But we did not learn: we did not learn the way to contemplating what a flower means to us in the Easter and in the spring of our lives, individual and personal, as well as collective and communal.
As a country, we do not even know what the promise of redemption means, not with our short memories, like the shrimp that jumps into the frying pan, not learning of the penalties of fire.
Or the possibilities of more bruising.
Here is a story that can be told—and we will tell this again and again: that we
have allowed this social drama to unfold before us, and the spectacle is enough
to sustain our short memories, is enough to make us remember that prayer can
indeed move mountains.
And yet prayer, too, is not enough.
We held on to the foolish hope: that one country will listen to our supplication
as if with our ardent hope, three lives would come back to us, whole and entire,
smiling and alive and kicking and telling us, in the full narrative of overseas-Filipino-workers’ hope—that there is kindness in places strange and foreign.
Let us record this: three lives snuffed out—put to death is the preferred term by the media—for the execution of Sally Ordinario Villanueva, 32; Ramon Credo,
42; and Elizabeth Batain, 38.
Their stories are not foreign and strange: these are stories that have visited us for so long—and many times over.
There is the traitor: the recruiter promising them the best of a dream, like the
thirty pieces of silver given to Judas by those who did not like the Christ who rankled the high priests, who challenged their own version of truth, and who offered a new version of the good life.

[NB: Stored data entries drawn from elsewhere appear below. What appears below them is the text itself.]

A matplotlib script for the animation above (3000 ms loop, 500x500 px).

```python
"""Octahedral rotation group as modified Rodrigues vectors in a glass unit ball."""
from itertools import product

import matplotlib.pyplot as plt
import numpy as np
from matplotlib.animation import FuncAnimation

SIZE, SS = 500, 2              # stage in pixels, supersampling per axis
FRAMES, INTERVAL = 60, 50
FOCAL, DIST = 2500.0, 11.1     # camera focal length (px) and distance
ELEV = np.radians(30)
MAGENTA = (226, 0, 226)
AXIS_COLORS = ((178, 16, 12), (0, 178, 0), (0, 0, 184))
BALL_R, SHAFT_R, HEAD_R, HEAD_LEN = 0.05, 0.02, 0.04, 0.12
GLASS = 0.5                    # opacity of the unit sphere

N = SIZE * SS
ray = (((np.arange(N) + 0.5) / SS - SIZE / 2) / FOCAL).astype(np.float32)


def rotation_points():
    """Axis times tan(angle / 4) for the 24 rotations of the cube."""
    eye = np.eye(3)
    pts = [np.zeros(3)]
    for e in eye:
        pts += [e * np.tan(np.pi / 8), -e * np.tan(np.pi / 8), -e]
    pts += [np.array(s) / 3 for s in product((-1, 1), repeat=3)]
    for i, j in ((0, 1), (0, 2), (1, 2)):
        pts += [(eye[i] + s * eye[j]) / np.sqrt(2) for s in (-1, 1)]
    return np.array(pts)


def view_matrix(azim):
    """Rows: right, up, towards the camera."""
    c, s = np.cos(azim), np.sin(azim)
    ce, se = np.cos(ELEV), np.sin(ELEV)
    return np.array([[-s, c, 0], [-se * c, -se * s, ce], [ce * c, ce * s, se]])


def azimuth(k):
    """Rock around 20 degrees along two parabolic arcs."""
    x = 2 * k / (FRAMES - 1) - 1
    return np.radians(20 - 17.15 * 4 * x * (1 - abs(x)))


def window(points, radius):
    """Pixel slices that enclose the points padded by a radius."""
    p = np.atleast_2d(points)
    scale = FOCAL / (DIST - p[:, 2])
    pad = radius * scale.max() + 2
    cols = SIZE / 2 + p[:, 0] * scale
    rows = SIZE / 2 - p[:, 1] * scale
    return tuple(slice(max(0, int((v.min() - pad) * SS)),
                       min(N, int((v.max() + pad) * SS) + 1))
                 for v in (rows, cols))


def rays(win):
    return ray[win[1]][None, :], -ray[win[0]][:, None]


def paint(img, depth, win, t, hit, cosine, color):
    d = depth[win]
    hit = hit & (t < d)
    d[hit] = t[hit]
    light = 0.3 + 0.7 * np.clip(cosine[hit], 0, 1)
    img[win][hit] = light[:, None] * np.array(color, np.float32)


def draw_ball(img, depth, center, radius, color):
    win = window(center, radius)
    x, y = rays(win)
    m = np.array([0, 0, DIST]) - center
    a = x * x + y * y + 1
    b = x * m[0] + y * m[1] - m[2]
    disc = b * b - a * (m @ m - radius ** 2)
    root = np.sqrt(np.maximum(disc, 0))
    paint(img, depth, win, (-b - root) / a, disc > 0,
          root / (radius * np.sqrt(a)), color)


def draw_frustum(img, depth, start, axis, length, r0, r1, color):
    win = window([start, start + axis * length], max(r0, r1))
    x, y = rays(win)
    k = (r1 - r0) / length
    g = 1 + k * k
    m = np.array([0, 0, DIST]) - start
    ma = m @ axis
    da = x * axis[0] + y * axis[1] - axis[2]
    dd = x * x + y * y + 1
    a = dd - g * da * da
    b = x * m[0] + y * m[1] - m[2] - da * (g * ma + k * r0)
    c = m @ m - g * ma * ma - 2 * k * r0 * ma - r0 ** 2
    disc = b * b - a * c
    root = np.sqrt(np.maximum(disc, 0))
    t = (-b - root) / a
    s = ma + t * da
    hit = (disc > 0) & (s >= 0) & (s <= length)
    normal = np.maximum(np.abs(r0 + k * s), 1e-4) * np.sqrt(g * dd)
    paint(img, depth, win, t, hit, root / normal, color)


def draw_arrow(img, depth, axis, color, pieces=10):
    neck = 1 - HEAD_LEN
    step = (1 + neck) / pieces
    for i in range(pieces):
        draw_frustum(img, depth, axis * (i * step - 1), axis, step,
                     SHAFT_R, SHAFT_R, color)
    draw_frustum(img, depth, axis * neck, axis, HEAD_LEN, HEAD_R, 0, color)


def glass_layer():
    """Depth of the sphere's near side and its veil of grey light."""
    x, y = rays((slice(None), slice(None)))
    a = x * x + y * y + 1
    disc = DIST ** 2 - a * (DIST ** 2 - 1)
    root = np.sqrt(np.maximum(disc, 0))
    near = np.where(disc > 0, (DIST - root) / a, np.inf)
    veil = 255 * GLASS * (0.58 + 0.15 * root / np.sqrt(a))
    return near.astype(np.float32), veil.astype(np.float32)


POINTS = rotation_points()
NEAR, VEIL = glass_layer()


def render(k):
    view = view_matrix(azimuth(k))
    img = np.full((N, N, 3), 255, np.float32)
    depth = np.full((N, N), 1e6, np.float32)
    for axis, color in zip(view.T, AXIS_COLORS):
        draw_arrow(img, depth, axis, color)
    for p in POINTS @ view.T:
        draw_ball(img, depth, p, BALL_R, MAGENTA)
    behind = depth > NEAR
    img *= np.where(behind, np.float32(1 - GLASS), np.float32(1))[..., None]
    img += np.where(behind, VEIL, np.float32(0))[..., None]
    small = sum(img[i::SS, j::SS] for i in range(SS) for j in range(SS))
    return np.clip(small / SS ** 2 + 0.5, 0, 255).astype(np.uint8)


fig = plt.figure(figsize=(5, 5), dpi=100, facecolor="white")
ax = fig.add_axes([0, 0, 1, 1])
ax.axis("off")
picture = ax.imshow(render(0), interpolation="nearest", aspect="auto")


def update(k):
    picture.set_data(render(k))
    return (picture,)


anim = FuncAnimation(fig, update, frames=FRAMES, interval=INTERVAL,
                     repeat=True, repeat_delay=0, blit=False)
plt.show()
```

There are the gullible people, their gullibility born of centuries of deprivation and want, of dreams aborted, of hopes distorted to suit the purposes of those whose business is to make business out of empty words.
We watched as we are fed with the gory details of their death and the equally gory details of the sorrow that can only come from these injustices that have
come to visit us as a people.
Our being in
does not spare us from this theatre of sorrow. America
Our being in
reminds us that we have come to these shores because there is promise over here, and the goods of this promise are being delivered to us, however difficult the delivery is. America
We pause during this Easter time and we see the contradictions of our days: the
coming of Easter, the coming of Spring, and this coming of Death and Destruction.
The only way for us to get out this is to seek the road to our redemption.
Three thousand Filipinos leave the country for other shores each day; four coffins come back to us, cold as cold can be, each day.
About ten percent of our Philippine population is elsewhere, not in our shores, but in other unfamiliar shores, to eke out a life wherever there is promise of life.
There is no more tragic story than our own story of the tragic.
Perhaps it is high that we rearranged the sequence of the events of our collective life so that the plot of our tragedy can become the seed of our collective hope.
We cannot afford to have children who will grow up not knowing who their parents are because their parents are missing or dead, or traumatized and unable to function as parents after years of struggle in other lands just to put food on their children’s table.
We cannot afford to have a country of our ancestors whose people are forever
scarred by the exportation of their warm bodies, the selling of their strength,
and the mortgaging of their dignity.
We demand more that this spectacle of misery.
We demand the resurrection of our sense of self and self-worth, our sense of humanity and care.
We demand the promise of a real Easter for us all.
Happy Easter everyone!